(Collection entries)

• • • •

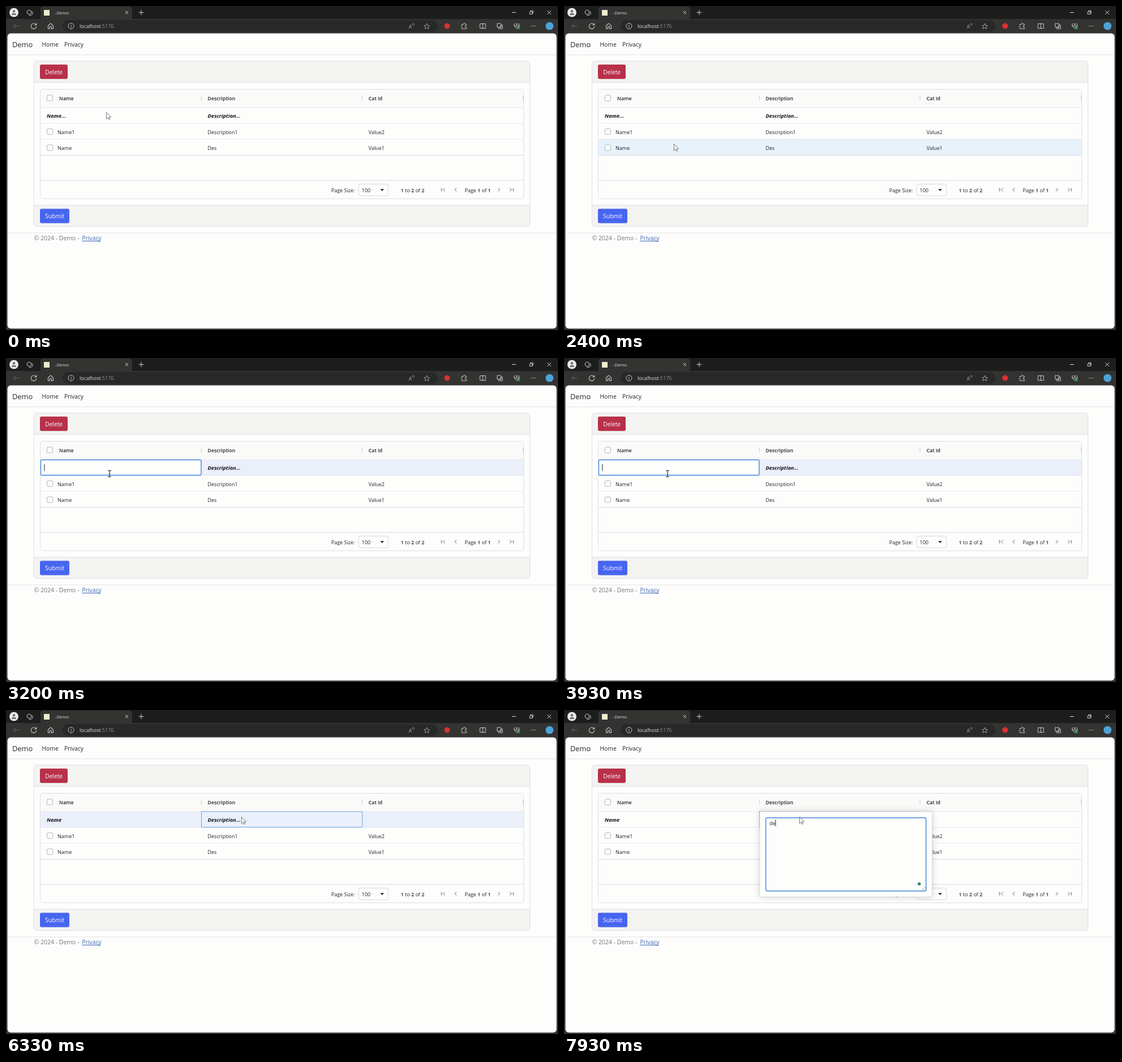
These frames come from a looping animation (976x574 px, 8000 ms). An HTML page with a canvas:

```html
<!DOCTYPE html>
<html lang="en">
<head>
<meta charset="utf-8">
<title>Demo</title>
<style>
  html, body { margin: 0; width: 100%; height: 100%; overflow: hidden; background: #fdfdfd; }
  canvas { display: block; width: 976px; height: 574px; }
</style>
</head>
<body>
<canvas id="stage"></canvas>
<script>
const W = 976, H = 574, LOOP = 8000, STEP = 1000 / 15;
const canvas = document.getElementById('stage');
const ctx = canvas.getContext('2d');
const ratio = window.devicePixelRatio || 1;
canvas.width = W * ratio;
canvas.height = H * ratio;

const FONT = '"Open Sans", "Noto Sans", sans-serif';
const INK = '#20232c', LINE = '#dddfe6', ICON = '#c9c9c9';
const PAPER = '#fdfdfc', BAND = '#f3f3f2', CHROME = '#333332';

// Pointer path: time, x, y
const PATH = [
  [0, 177, 188], [1200, 177, 188], [1530, 190, 455], [1730, 192, 465], [1930, 203, 503],
  [2130, 197, 257], [2333, 197, 257], [2400, 194, 244], [2600, 178, 207], [2933, 178, 207],
  [3000, 183, 205], [5933, 183, 205], [6267, 416, 189], [LOOP, 416, 189]
];
const EDIT = 3000, COMMIT = 6330, POPUP = 6600;
const NAME_KEYS = [4070, 4270, 4400, 4530];
const DESC_KEYS = [7470, 7930];

function pointerAt(t) {
  const i = Math.max(1, PATH.findIndex(p => p[0] >= t));
  const [t0, x0, y0] = PATH[i - 1], [t1, x1, y1] = PATH[i];
  const k = (t - t0) / (t1 - t0);
  return { x: x0 + (x1 - x0) * k, y: y0 + (y1 - y0) * k };
}

const typed = (word, keys, t) => word.slice(0, keys.filter(k => k <= t).length);

function caretOn(t, start, keys) {
  const last = Math.max(start, ...keys.filter(k => k <= t));
  return Math.floor((t - last) / 530) % 2 === 0;
}

function text(str, x, y, size = 9, color = INK, style = '400') {
  ctx.font = `${style} ${size}px ${FONT}`;
  ctx.fillStyle = color;
  ctx.fillText(str, x, y);
  return x + ctx.measureText(str).width;
}

function run(x, y, parts) {
  parts.forEach((part, i) => { x = text(part, x, y, 9, INK, i % 2 ? '600' : '400'); });
}

function rect(x, y, w, h, color) {
  ctx.fillStyle = color;
  ctx.fillRect(x, y, w, h);
}

function box(x, y, w, h, r, fill, stroke, width = 1) {
  ctx.beginPath();
  ctx.roundRect(x, y, w, h, r);
  if (fill) { ctx.fillStyle = fill; ctx.fill(); }
  if (stroke) { ctx.strokeStyle = stroke; ctx.lineWidth = width; ctx.stroke(); }
}

function path(d, color, x = 0, y = 0, width = 1, fill = null) {
  const p = new Path2D(d);
  ctx.save();
  ctx.translate(x, y);
  if (fill) { ctx.fillStyle = fill; ctx.fill(p); }
  if (color) { ctx.strokeStyle = color; ctx.lineWidth = width; ctx.stroke(p); }
  ctx.restore();
}

function disc(x, y, r, fill, stroke) {
  ctx.beginPath();
  ctx.arc(x, y, r, 0, Math.PI * 2);
  if (fill) { ctx.fillStyle = fill; ctx.fill(); }
  if (stroke) { ctx.strokeStyle = stroke; ctx.lineWidth = 1; ctx.stroke(); }
}

function drawTabBar() {
  rect(0, 0, W, H, CHROME);
  rect(0, 0, W, 23, '#1d1d1d');
  box(61, 1, 162, 28, 5, CHROME);
  rect(0, 23, W, 26, CHROME);
  disc(14, 11.5, 8, '#e9e9e9');
  disc(14, 9.3, 2.2, '#77736f');
  path('M-4 4.5Q-4 1 0 1Q4 1 4 4.5Z', null, 14, 11.5, 1, '#77736f');
  path('M-4.5-2.5L-1-4.5L2.5-2.5V1.5L-1 3.5L-4.5 1.5ZM-1.5 5L1 5.3L5 3V-1L3.5-2', ICON, 42, 11.5);
  rect(67, 7, 10, 10, '#efedcf');
  text('- Demo', 85, 14.5, 7.7, '#e2e2e2');
  path('M-2.6-2.6L2.6 2.6M2.6-2.6L-2.6 2.6', '#dedede', 213.5, 11.5);
  path('M-4.5 0H4.5M0-4.5V4.5', '#cfcfcf', 239, 11.5);
  path('M-3.5 0H3.5', '#dedede', 898, 11.5);
  path('M-3-1.5H1.5V3H-3ZM-1.5-1.5V-3H3V1.5H1.5', '#dedede', 929, 11.5, .9);
  path('M-3.2-3.2L3.2 3.2M3.2-3.2L-3.2 3.2', '#dedede', 960.5, 11.5);
}

function drawToolbar() {
  path('M5 0H-5M-1-4L-5 0L-1 4', '#686868', 18.5, 35.5);
  path('M4.3-2A4.8 4.8 0 1 0 4.8 1M4.8-5V-1.7H1.5', ICON, 49, 35.5, 1.1);
  path('M-4.5-.5L0-4.8L4.5-.5V4.8H1.5V1H-1.5V4.8H-4.5Z', ICON, 79, 35.5, 1.1);
  box(100, 25, 663, 21, 10, '#282828');
  disc(115, 35.5, 5, null, ICON);
  path('M0-.8V2.8M0-2.8V-1.8', ICON, 115, 35.5);
  const end = text('localhost', 130, 39, 9, '#e4e4e4');
  text(':5176', end, 39, 9, '#969696');
  text('A', 712, 39.5, 9, '#a9a9a9');
  path('M0-3Q1.5-1.5 0 0M2.5-4Q4.5-1.5 2.5 1', '#a9a9a9', 718, 34, .8);
  path('M0-5L1.5-1.6L5-1.4L2.3 .9L3.2 4.4L0 2.5L-3.2 4.4L-2.3 .9L-5-1.4L-1.5-1.6Z', '#aaa', 744, 36, .9);
  disc(780, 35.5, 5, '#d5332b');
  path('M-4-3H-1Q-1-5.3 .5-5.3Q2-5.3 2-3H4V-.8Q1.5-1 1.5 .8Q1.5 2.3 4 2V4.8H-4V2Q-5.5 .8-4-.8Z', ICON, 810, 35.5);
  path('M-5-4H5V4H-5ZM0-5V5', ICON, 843, 35.5);
  path('M-4.5-4.5H2V2H-4.5ZM-2 2V4.8H4.8V-2H2M1.5-.5V3.5M-.5 1.5H3.5', ICON, 873, 35.5);
  path('M0 4.5L-4.5 0Q-5.5-4-2.5-4.2Q-.8-4 0-2.5Q.8-4 2.5-4.2Q5.5-4 4.5 0ZM-4.5 0H-1.5L0-2L1 1L2 0H4.5', ICON, 903, 35.5);
  disc(906, 38.5, 2.6, '#3b9a55');
  [-3.5, 0, 3.5].forEach(dx => disc(932.5 + dx, 35.5, .8, '#d0d0d0'));
  disc(961, 35.5, 7, '#4da3dc');
}

function checkbox(y) {
  box(72.5, y - 5, 10, 10, 2, PAPER, '#b2b4b8');
}

function button(label, y, w, color) {
  box(60, y, w, 25.5, 3, color);
  text(label, 69, y + 17, 10.3, '#fafaff');
}

function drawPage() {
  box(2.5, 48.5, 971, 523, 6, PAPER);
  text('Demo', 11, 73, 12.8, '#25272c');
  text('Home', 63.5, 72, 10.3);
  text('Privacy', 103, 72, 10.3);
  rect(3, 86, 970, 1, '#e3e3ea');
  box(49.5, 97.5, 877, 293, 4, PAPER, LINE);
  rect(50, 98, 876, 37, BAND);
  rect(50, 353, 876, 37, BAND);
  rect(50, 135, 876, 1, LINE);
  rect(50, 352.5, 876, 1, LINE);
  button('Delete', 103.7, 49, '#b83049');
  button('Submit', 359.3, 52, '#4865f0');
  rect(3, 401.5, 970, 1, '#e4e4e8');
  text('© 2024 - Demo -', 49.5, 415, 10.5, '#70757d');
  text('Privacy', 134.5, 415, 10.3, '#3f6cb8');
  rect(134.5, 416, 33, 1, '#3f6cb8');
}

function drawGrid(t, pointer) {
  const pinnedHover = t >= EDIT && t < POPUP;
  box(60.5, 147.5, 855, 194, 5, PAPER);
  box(61, 148, 854, 32, [5, 5, 0, 0], '#fafaf8');
  if (pinnedHover) rect(61, 180, 854, 28, '#ebeff9');
  [208, 236].forEach(y => {
    const hovered = t < EDIT && pointer.y > y && pointer.y < y + 28;
    if (hovered) rect(61, y, 854, 28, '#e7f2fa');
  });
  [180, 208, 236].forEach(y => rect(61, y - .5, 854, 1, '#e6e7ed'));
  [264, 308.5].forEach(y => rect(61, y, 854, 1, '#d8dae0'));
  box(60.5, 147.5, 855, 194, 5, null, LINE);
  [345, 629, 914].forEach(x => rect(x, 159, 1, 9, '#c9cbd0'));

  [163, 222.5, 251].forEach(checkbox);
  [['Name', 94], ['Description', 356.5], ['Cat Id', 641]].forEach(([s, x]) => text(s, x, 167, 8.8, INK, '600'));
  [['Name1', 'Description1', 'Value2'], ['Name', 'Des', 'Value1']].forEach((row, r) =>
    row.forEach((s, c) => text(s, [91, 356.5, 641][c], 226.5 + r * 28.3)));

  const pinned = 'italic 700';
  text(t >= COMMIT ? 'Name' : 'Name...', 72, 198, 9.3, '#14151b', pinned);
  if (t >= COMMIT) box(345.5, 180, 284.5, 27.5, 0, '#eaf0fb', '#69a5df');
  text('Description...', 356.5, 198, 9.3, '#14151b', pinned);
  if (t >= EDIT && t < COMMIT) drawNameEditor(t);
  drawPager();
}

function caret(x, y) {
  rect(x, y, 1, 12, '#222');
}

function focusBox(x, y, w, h) {
  box(x, y, w, h, 3, null, '#c4dcf5', 3);
  box(x, y, w, h, 2, PAPER, '#5590da', 1.4);
}

function drawNameEditor(t) {
  focusBox(61.5, 180.5, 283.5, 27);
  const end = text(typed('Name', NAME_KEYS, t), 67.5, 197.5);
  if (caretOn(t, 2870, NAME_KEYS)) caret(end, 188);
}

function drawPager() {
  text('Page Size:', 575, 329.5);
  box(623.5, 315.5, 52.5, 20.5, 3, PAPER, '#d3d6da');
  text('100', 629, 329.5);
  path('M-3.3-1.8H3.3L0 2Z', null, 665, 326, 1, '#222');
  run(698, 329.5, ['', '1', ' to ', '2', ' of ', '2']);
  run(811, 329.5, ['Page ', '1', ' of ', '1']);
  const icon = '#55585f';
  path('M-3-3V3M3-3L0 0L3 3', icon, 773, 325.5);
  path('M1.5-3L-1.5 0L1.5 3', icon, 795, 325.5);
  path('M-1.5-3L1.5 0L-1.5 3', icon, 871.5, 325.5);
  path('M3-3V3M-3-3L0 0L-3 3', icon, 894, 325.5);
}

function drawPopup(t) {
  ctx.save();
  ctx.shadowColor = 'rgba(40,40,70,.22)';
  ctx.shadowBlur = 11 * ratio;
  box(346, 180, 305, 151, 3, PAPER);
  ctx.restore();
  box(346, 180, 305, 151, 3, null, '#d6d8de');
  focusBox(357, 191, 283, 129.5);
  const end = text(typed('de', DESC_KEYS, t), 363, 203.5);
  if (caretOn(t, 6660, DESC_KEYS)) caret(end, 194);
  disc(628, 308, 2.8, '#35806c');
  path('M-4 2L2-4M0 2L2 0', '#99978a', 637, 317, .9);
}

function drawPointer(t, { x, y }) {
  if (t >= 3200 && t < COMMIT && x < 345) {
    path('M-3-5.5H-1L0-5L1-5.5H3M0-5V5M-3 5.5H-1L0 5L1 5.5H3', '#1c1c1c', x, y, 1.2);
  } else {
    path('M0 0V11.7L2.7 9.2L4.6 13L6.2 12.2L4.4 8.5H8.2Z', '#66666c', x + .5, y + .5, .9, PAPER);
  }
}

function draw(now) {
  const t = Math.floor(((now % LOOP) + 4) / STEP) * STEP;
  const time = Math.min(t, LOOP - 1);
  const pointer = pointerAt(time);
  ctx.setTransform(ratio, 0, 0, ratio, 0, 0);
  drawTabBar();
  drawToolbar();
  drawPage();
  drawGrid(time, pointer);
  if (time >= POPUP) drawPopup(time);
  drawPointer(time, pointer);
}

const start = performance.now();
function frame() {
  draw(performance.now() - start);
  requestAnimationFrame(frame);
}
frame();
</script>
</body>
</html>
```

• • • •

▸ ABOUT THIS EXERCISE
Could you work out how many lines above contain the string "forEach"? Only the number should be given.

▸ SOLVED PROBLEM
10